As well, with new frontiers opening for regional environmental advocacy, EPIC’s board has named a new Executive Director to lead EPIC’s committed community. Scott Greacen has served as EPIC’s National Forest Program Coordinator since 2003. In his former role, Greacen has helped to redefine EPIC’s role in forest policy, both working to save old growth forests from the chainsaw, and also negotiating a groundbreaking agreement with community forestry advocates to promote ecologically beneficial thinning projects in the forests around Hayfork.

Greacen, 43, received his bachelor’s degree from Reed College, and his law degree, cum laude, from the noted Environmental Law program at Lewis and Clark College in Oregon. He lives with his wife, Greta, and two children in Bayside. “We’re very pleased that Scott has agreed to take on this key role at this critical time,” said Noah Levy, EPIC’s Board President. “Scott’s mastery of law and policy, his excellent relations with our allies, and his strong vision of EPIC’s future will help EPIC turn to meet new challenges.”

“EPIC has an incredible record of achievement, especially for such a small group,” Greacen said, “It’s truly an honor to be asked to serve the organization, and its community, in this larger capacity. There are challenging and exciting times ahead for the region, and EPIC is going to need to play key roles. We’re building a new team around our core strengths and strong principles, and we’re going to build out from our successes to help create lasting solutions.”

The Little Group that Could

“EPIC was formed to help citizens address threats like herbicide spraying, excessive logging, and damage to the clean air, clean water, ancient redwoods, and healthy ecological processes that are so central to our amazing corner of the continent. EPIC’s work helped to protect the King Range and Gilham Butte; the Sinkyone State Wilderness lands; key habitats for many imperiled species, including Headwaters Forest and other ancient redwoods; Humboldt Bay and the entire Eureka/Arcata area from the risks of a Liquified Natural Gas terminal. EPIC’s long track record of achievement is rooted in a unique blend of technical and scientific savvy and a gutsy, independent spirit. As one of very few groups willing and able to take on big timber corporations and recalcitrant agencies, EPIC has long been a state and national leader in efforts to reform the destructive impacts of industrial forest practices. EPIC has fought for responsible industrial forest practices and land-use policy, seeking sustainable futures for both natural and human communities.

EPIC’s legal actions have set important precedents in both California and federal law, and have resulted in key regulatory changes.

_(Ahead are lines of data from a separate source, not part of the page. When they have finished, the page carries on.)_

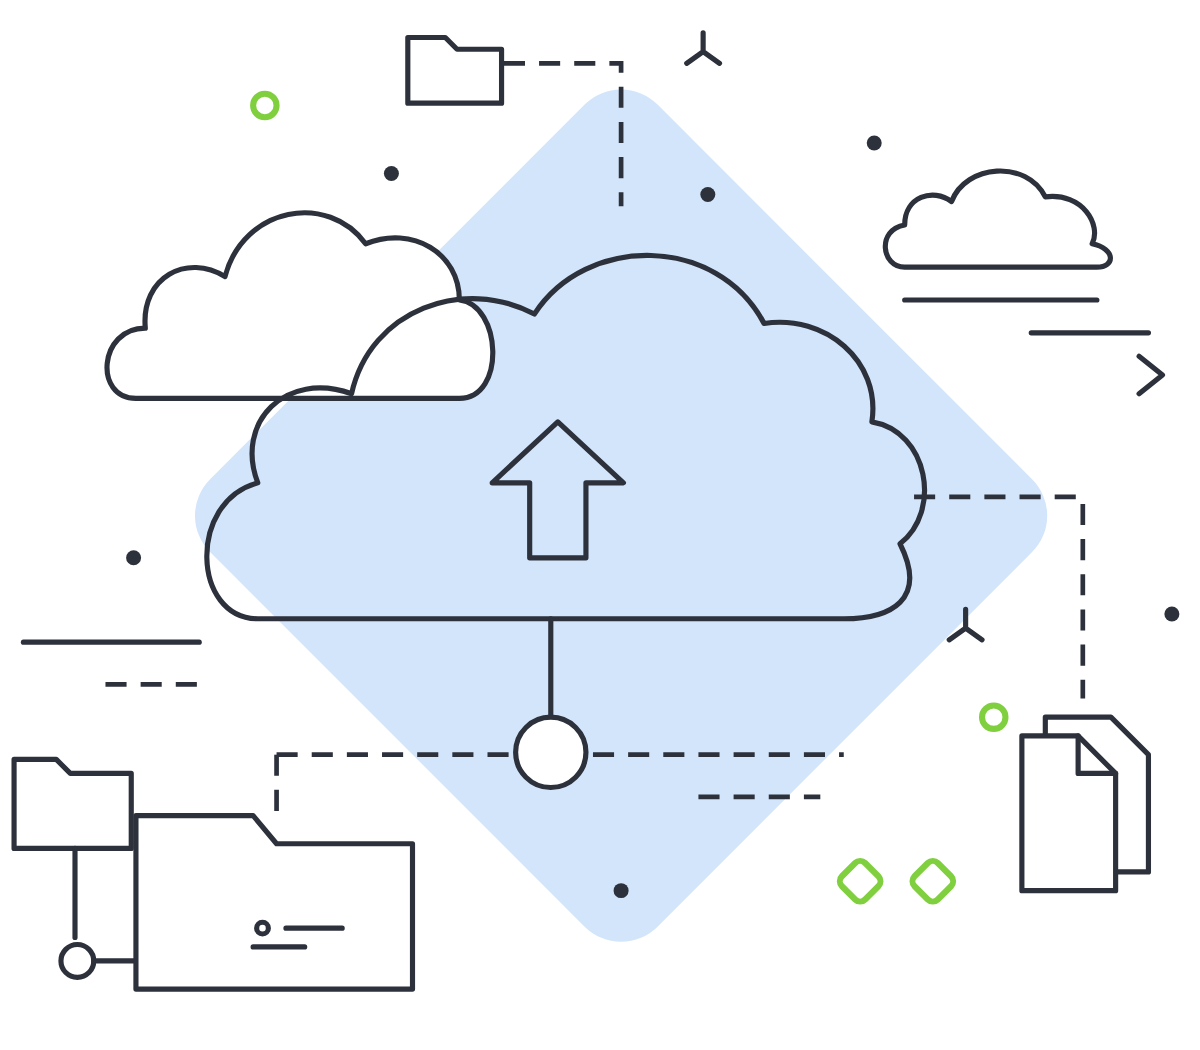
<!DOCTYPE html>
<html lang="en">
<head>
<meta charset="utf-8">
<title>Cloud Upload</title>
<link rel="stylesheet" href="https://fonts.googleapis.com/css2?family=Inter&display=swap">
<style>
  :root {
    --ink: #2c313c;
    --panel: #d3e5fb;
    --accent: #7fcf3f;
    --paper: #ffffff;
  }
  html, body {
    margin: 0;
    padding: 0;
    overflow: hidden;
    background: var(--paper);
    font-family: 'Inter', sans-serif;
  }
  .stage {
    display: block;
    width: 1200px;
    height: 1050px;
  }
  .line { fill: none; stroke: var(--ink); stroke-width: 2.2; stroke-linecap: round; stroke-linejoin: round; }
  .line-fill { fill: var(--paper); stroke: var(--ink); stroke-width: 2.2; stroke-linejoin: round; }
  .dash { fill: none; stroke: var(--ink); stroke-width: 2; stroke-dasharray: 9 6; }
  .dot { fill: var(--ink); }
  .accent { fill: none; stroke: var(--accent); stroke-width: 2.6; stroke-linejoin: round; }
  .panel { fill: var(--panel); }
</style>
</head>
<body>
<svg class="stage" viewBox="0 0 512 448" role="img" aria-label="Cloud upload illustration">
  <defs>
    <g id="spark">
      <path class="line" d="M0 0V-8M0 0L-7 5M0 0L7 5"/>
    </g>
    <g id="accent-diamond">
      <rect class="accent" x="-7" y="-7" width="14" height="14" rx="3" transform="rotate(45)"/>
    </g>
  </defs>

  <!-- background diamond panel -->
  <rect class="panel" x="130" y="85" width="270" height="270" rx="22" transform="rotate(45 265 220)"/>

  <!-- connectors -->
  <path class="dash" d="M215 27H265V88"/>
  <path class="dash" d="M390 212H462V298"/>
  <path class="dash" d="M118 322H360"/>
  <path class="dash" d="M118 322V348"/>
  <path class="dash" d="M298 340H350"/>
  <path class="dash" d="M45 292H88"/>
  <path class="line" d="M10 274H85"/>

  <!-- background clouds -->
  <path class="line-fill" d="M58 170C40 170 42 140 62 140C60 118 80 108 96 118C104 88 140 82 156 104C176 96 196 108 196 128C214 130 216 170 196 170Z"/>
  <path class="line-fill" d="M386 114C376 114 374 98 386 96C386 84 398 80 406 86C412 70 438 68 446 84C462 82 470 96 466 104C476 106 476 114 468 114Z"/>

  <!-- main cloud -->
  <path class="line" fill="var(--panel)" d="M110 264C82 264 80 214 110 206C100 180 122 158 150 168C158 132 198 118 228 134C250 100 306 100 326 138C352 134 376 154 372 180C396 184 402 218 384 232C396 256 380 264 360 264Z"/>
  <path class="line" d="M226 238V206H210L238 180L266 206H250V238Z"/>
  <path class="line" d="M235 264V306"/>
  <circle class="line-fill" cx="235" cy="321" r="15"/>

  <!-- folders -->
  <path class="line-fill" d="M174 44V16H190L195 21H214V44Z"/>
  <path class="line-fill" d="M6 362V324H24L30 330H56V362Z"/>
  <path class="line" d="M32 362V400"/>
  <circle class="line-fill" cx="33" cy="410" r="7"/>
  <path class="line" d="M40 410H58"/>
  <path class="line-fill" d="M58 422V348H108L118 360H176V422Z"/>
  <path class="line" d="M108 404H130M122 396H146"/>
  <circle class="line" cx="112" cy="396" r="2.5"/>

  <!-- documents -->
  <path class="line-fill" d="M446 372V306H474L490 322V372Z"/>
  <path class="line-fill" d="M436 380V314H460L476 330V380Z"/>
  <path class="line" d="M460 314V330H476"/>

  <!-- decorative strokes -->
  <path class="line" d="M386 128H468M440 142H490M486 152L496 160L486 168"/>
  <use href="#spark" x="300" y="22"/>
  <use href="#spark" x="412" y="268"/>

  <!-- dots -->
  <circle class="dot" cx="167" cy="74" r="3.2"/>
  <circle class="dot" cx="302" cy="83" r="3.2"/>
  <circle class="dot" cx="373" cy="61" r="3.2"/>
  <circle class="dot" cx="57" cy="238" r="3.2"/>
  <circle class="dot" cx="500" cy="262" r="3.2"/>
  <circle class="dot" cx="265" cy="380" r="3.2"/>

  <!-- accents -->
  <circle class="accent" cx="113" cy="45" r="5"/>
  <circle class="accent" cx="424" cy="306" r="5"/>
  <use href="#accent-diamond" x="367" y="376"/>
  <use href="#accent-diamond" x="398" y="376"/>
</svg>
</body>
</html>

EPIC litigation in 1983-85 established the requirement for state agencies to consider “cumulative impacts” in evaluating Timber Harvest Plans (THPs). The requirement for surveys of imperiled wildlife was instituted as a result of EPIC litigation in the mid-1990s.

A New Era for Northwest California?

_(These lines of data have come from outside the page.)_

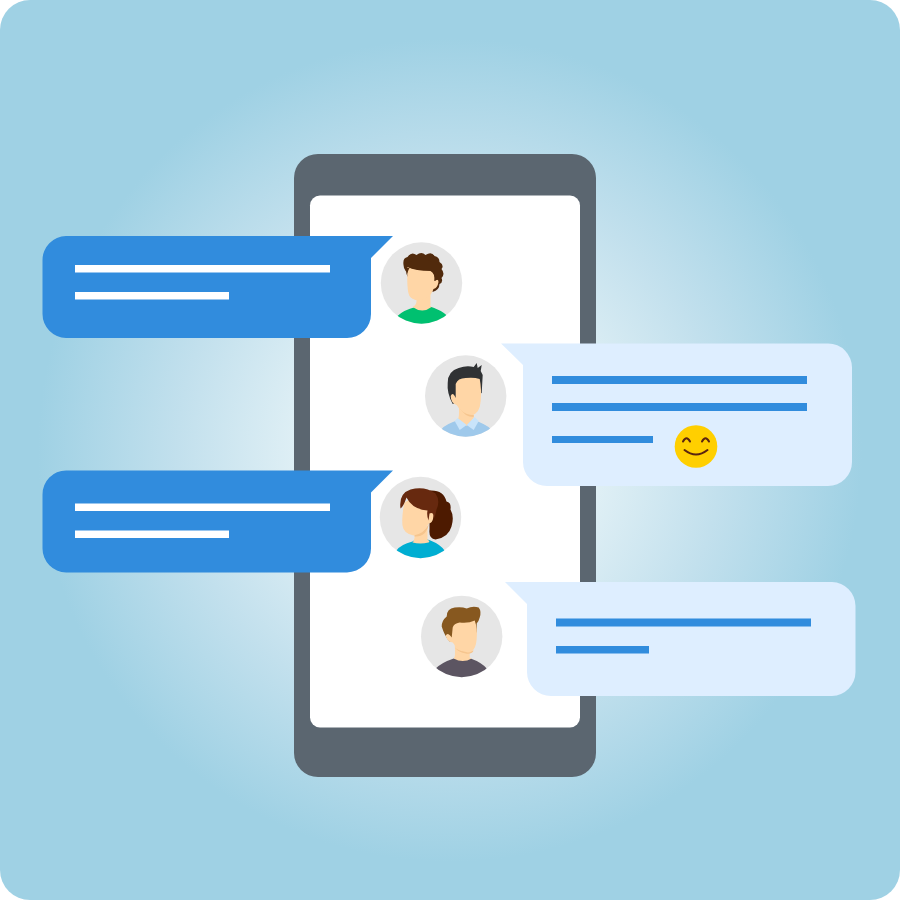
<!DOCTYPE html>
<html lang="en">
<head>
<meta charset="utf-8">
<title>Group chat illustration</title>
<style>
:root {
  --sky: #9fd1e4;
  --glow: #e6f3f7;
  --phone: #5b6670;
  --white: #fff;
  --blue: #318cdd;
  --pale: #deeeff;
  --avatar: #e6e6e6;
  --skin: #ffd6a6;
  --skin-shade: #f6c58e;
  --emoji: #ffcf00;
  --emoji-ink: #5a2410;
}
html, body { margin: 0; background: var(--white); }
body { width: 900px; height: 900px; overflow: hidden; }
svg { display: block; }
.glow-in { stop-color: var(--glow); }
.glow-mid { stop-color: #c2e0ed; }
.glow-out { stop-color: var(--sky); }
.phone-body { fill: var(--phone); }
.screen, .line-light { fill: var(--white); }
.bubble-sent, .line-blue { fill: var(--blue); }
.bubble-reply { fill: var(--pale); }
.disc { fill: var(--avatar); }
.skin { fill: var(--skin); }
.shade { fill: var(--skin-shade); }
.smile { fill: none; stroke: var(--emoji-ink); stroke-width: 2; stroke-linecap: round; }
</style>
</head>
<body>
<svg width="900" height="900" viewBox="0 0 900 900" role="img" aria-label="Phone with chat bubbles from four people">
  <defs>
    <radialGradient id="glow" gradientUnits="userSpaceOnUse" cx="450" cy="450" r="412">
      <stop class="glow-in" offset="0"/>
      <stop class="glow-in" offset=".3"/>
      <stop class="glow-mid" offset=".66"/>
      <stop class="glow-out" offset="1"/>
    </radialGradient>
    <clipPath id="avatar-clip"><circle r="40.7"/></clipPath>
    <path id="bubble-left" d="M66 236H393L371 258V314A24 24 0 0 1 347 338H66A24 24 0 0 1 42.500 314V260A24 24 0 0 1 66 236Z"/>
  </defs>

  <rect id="backdrop" width="900" height="900" rx="30" fill="url(#glow)"/>

  <g id="phone">
    <rect class="phone-body" x="294" y="154" width="302" height="623" rx="24"/>
    <rect class="screen" x="310" y="195.500" width="270" height="532" rx="10"/>
  </g>

  <g id="message-1">
    <use href="#bubble-left" class="bubble-sent"/>
    <rect class="line-light" x="75" y="265" width="255" height="7.500"/>
    <rect class="line-light" x="75" y="292" width="154" height="7.500"/>
  </g>

  <g id="message-2">
    <path class="bubble-reply" d="M501 343.500H828A24 24 0 0 1 852 368V462A24 24 0 0 1 828 486H547A24 24 0 0 1 523 462V365Z"/>
    <rect class="line-blue" x="552" y="376" width="255" height="8"/>
    <rect class="line-blue" x="552" y="403" width="255" height="8"/>
    <rect class="line-blue" x="552" y="436" width="101" height="7"/>
    <g id="smiling-emoji">
      <circle cx="696" cy="446.500" r="21.300" fill="var(--emoji)"/>
      <path class="smile" d="M684.500 450Q696 459 707.500 450"/>
      <path class="smile" stroke-width="2.500" d="M683 441.500Q686.500 435 690 441.500M702 441.500Q705.500 435 709 441.500"/>
    </g>
  </g>

  <g id="message-3">
    <use href="#bubble-left" class="bubble-sent" y="234.400"/>
    <rect class="line-light" x="75" y="503.500" width="255" height="7.500"/>
    <rect class="line-light" x="75" y="530.500" width="154" height="7.500"/>
  </g>

  <g id="message-4">
    <path class="bubble-reply" d="M505 582H832A24 24 0 0 1 855.500 606V672A24 24 0 0 1 832 696H551A24 24 0 0 1 527 672V604Z"/>
    <rect class="line-blue" x="556" y="618.500" width="255" height="8"/>
    <rect class="line-blue" x="556" y="646" width="93" height="7.500"/>
  </g>

  <g id="avatar-curly-hair" transform="translate(421.500 283)">
    <circle class="disc" r="40.700"/>
    <g clip-path="url(#avatar-clip)">
      <path fill="#00c070" d="M-24 33Q-18 27-6 24Q0 22 7 23Q20 27 26 33V42H-24Z"/>
      <path class="skin" d="M-6 10H9V21Q8 23 10 24Q1 31-9 24Q-5 22-5 18Z"/>
      <path class="shade" d="M-5 18Q4 16 9 8V3L13-1Q8 15-5 18Z"/>
      <path fill="#512a0c" d="M-18-18Q-19-25-14-26Q-10-32-5-28Q0-32 4-28Q10-32 13-27Q18-26 18-21Q23-18 20-14Q24-9 20-5Q22-1 18 1Q18 7 11 9L10-7L-10-7Q-18-12-18-18Z"/>
      <path class="skin" d="M-14-16Q-6-12 9-12Q14-9 13-2Q17-5 17-1Q16 5 12 6Q9 15 0 17Q-9 18-12 13Q-15 8-14-16Z"/>
      <path fill="#512a0c" d="M-17-19Q-13-13 9-13Q14-10 13-2L17-4L18-18L0-26Z"/>
      <path fill="#512a0c" d="M-15-15L-12-15Q-15-10-14-6Q-16-10-15-15Z"/>
    </g>
  </g>

  <g id="avatar-black-hair" transform="translate(465.700 396)">
    <circle class="disc" r="40.700"/>
    <g clip-path="url(#avatar-clip)">
      <path fill="#9fc9eb" d="M-24 33Q-20 28-7 24L0 27L8 24Q20 28 25 33V42H-24Z"/>
      <path class="skin" d="M-7 8H8V22L1 30L-8 23Q-6 22-7 8Z"/>
      <path class="shade" d="M-7 11Q-2 18 8 19V21Q-1 21-7 11Z"/>
      <path fill="#c9e4fa" d="M-8 22L1 29L-6 34L-11 25ZM9 21L1 29L8 34L13 25Z"/>
      <path fill="#303234" d="M-18-13Q-18-25-7-28Q1-31 8-29L11-33L12-28L16-31L15-25L17-21L16-3L-13 8Q-19-3-18-13Z"/>
      <path class="skin" d="M-10-12Q-8-18 0-18Q8-19 14-17Q16-7 15 5Q14 18 6 19Q-4 18-9 9Q-15 7-15 0Q-13-5-10 2Z"/>
    </g>
  </g>

  <g id="avatar-ponytail" transform="translate(420.500 517.500)">
    <circle class="disc" r="40.700"/>
    <g clip-path="url(#avatar-clip)">
      <path fill="#4d1a00" d="M9-27Q23-28 26-16Q31-15 30-8Q34-1 31 9Q28 20 15 22Q8 21 9 12Z"/>
      <path fill="#00aed2" d="M-24 33Q-20 27-8 24L-5 22H7L10 23Q20 27 24 33V42H-24Z"/>
      <path class="skin" d="M-6 10H7V22Q10 24 8 25Q0 27-8 25Q-5 23-6 10Z"/>
      <path class="shade" d="M-6 17Q3 16 8 7V4L9 3Q7 20-6 19Z"/>
      <path class="skin" d="M-16-15L-9-19L9-6Q14-7 13-1Q12 6 8 6Q4 16-7 18Q-17 16-18 8Q-19-2-16-15Z"/>
      <path fill="#67290f" d="M-20-9Q-22-24-10-28Q4-32 15-24Q20-17 16-8Q15-2 13 2Q14-6 9-4L8 3Q6-2 7-7Q-8-8-14-20Q-17-11-20-9Z"/>
    </g>
  </g>

  <g id="avatar-brown-hair" transform="translate(461.700 636.500)">
    <circle class="disc" r="40.700"/>
    <g clip-path="url(#avatar-clip)">
      <path fill="#5c5562" d="M-26 32Q-20 26-8 22H9Q20 26 25 32V42H-26Z"/>
      <path class="skin" d="M-7 8H8V21L10 22Q1 27-8 22Q-6 21-7 8Z"/>
      <path class="shade" d="M-7 11Q0 17 12 14Q10 18 4 17Q-3 16-7 11Z"/>
      <path fill="#87581f" d="M-15-20Q-15-28-7-29Q0-30 5-28Q11-31 17-29Q20-25 18-19Q17-15 15-13V-4L-12 5Q-17 0-20-10Q-20-16-15-20Z"/>
      <path class="skin" d="M-9-9Q-8-13-2-14Q7-13 13-16Q16-8 15 2Q14 16 6 16Q-4 14-9 6Q-15 5-16-1Q-14-5-10 1Z"/>
    </g>
  </g>
</svg>
</body>
</html>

After nearly a generation of stalwart resistance to Maxxam’s looting of Pacific Lumber and the forests and watersheds on its lands, EPIC is committed to releasing that strangle-hold by Maxxam. As Pacific Lumber winds its way through bankruptcy, EPIC is working as part of the Official Committee of Unsecured Creditors to see Pacific Lumber forest lands thrive under more conservation-minded ownership. As a member of the creditors’ committee, EPIC works to help secure the interests of all creditors — a position EPIC views as entirely consistent with our long advocacy of sustainable operations for PL.

And new challenges beckon. Climate change brings a fresh urgency to efforts to maintain functional ecological systems and viable populations of rare species. With the largest concentration of wild country and free-flowing rivers on the West Coast, northern California’s environmental treasures form a critically important safe harbor for species that are now found nowhere else. This region is poised to serve as an Ark that can help to carry many species into the future – if we take smart, effective action to protect the vessel now. With a program that looks at land and water, including public and industrial forests across the region, and a history of leveraging litigation into substantial environmental protection, EPIC is poised to help lead the region into a more promising future.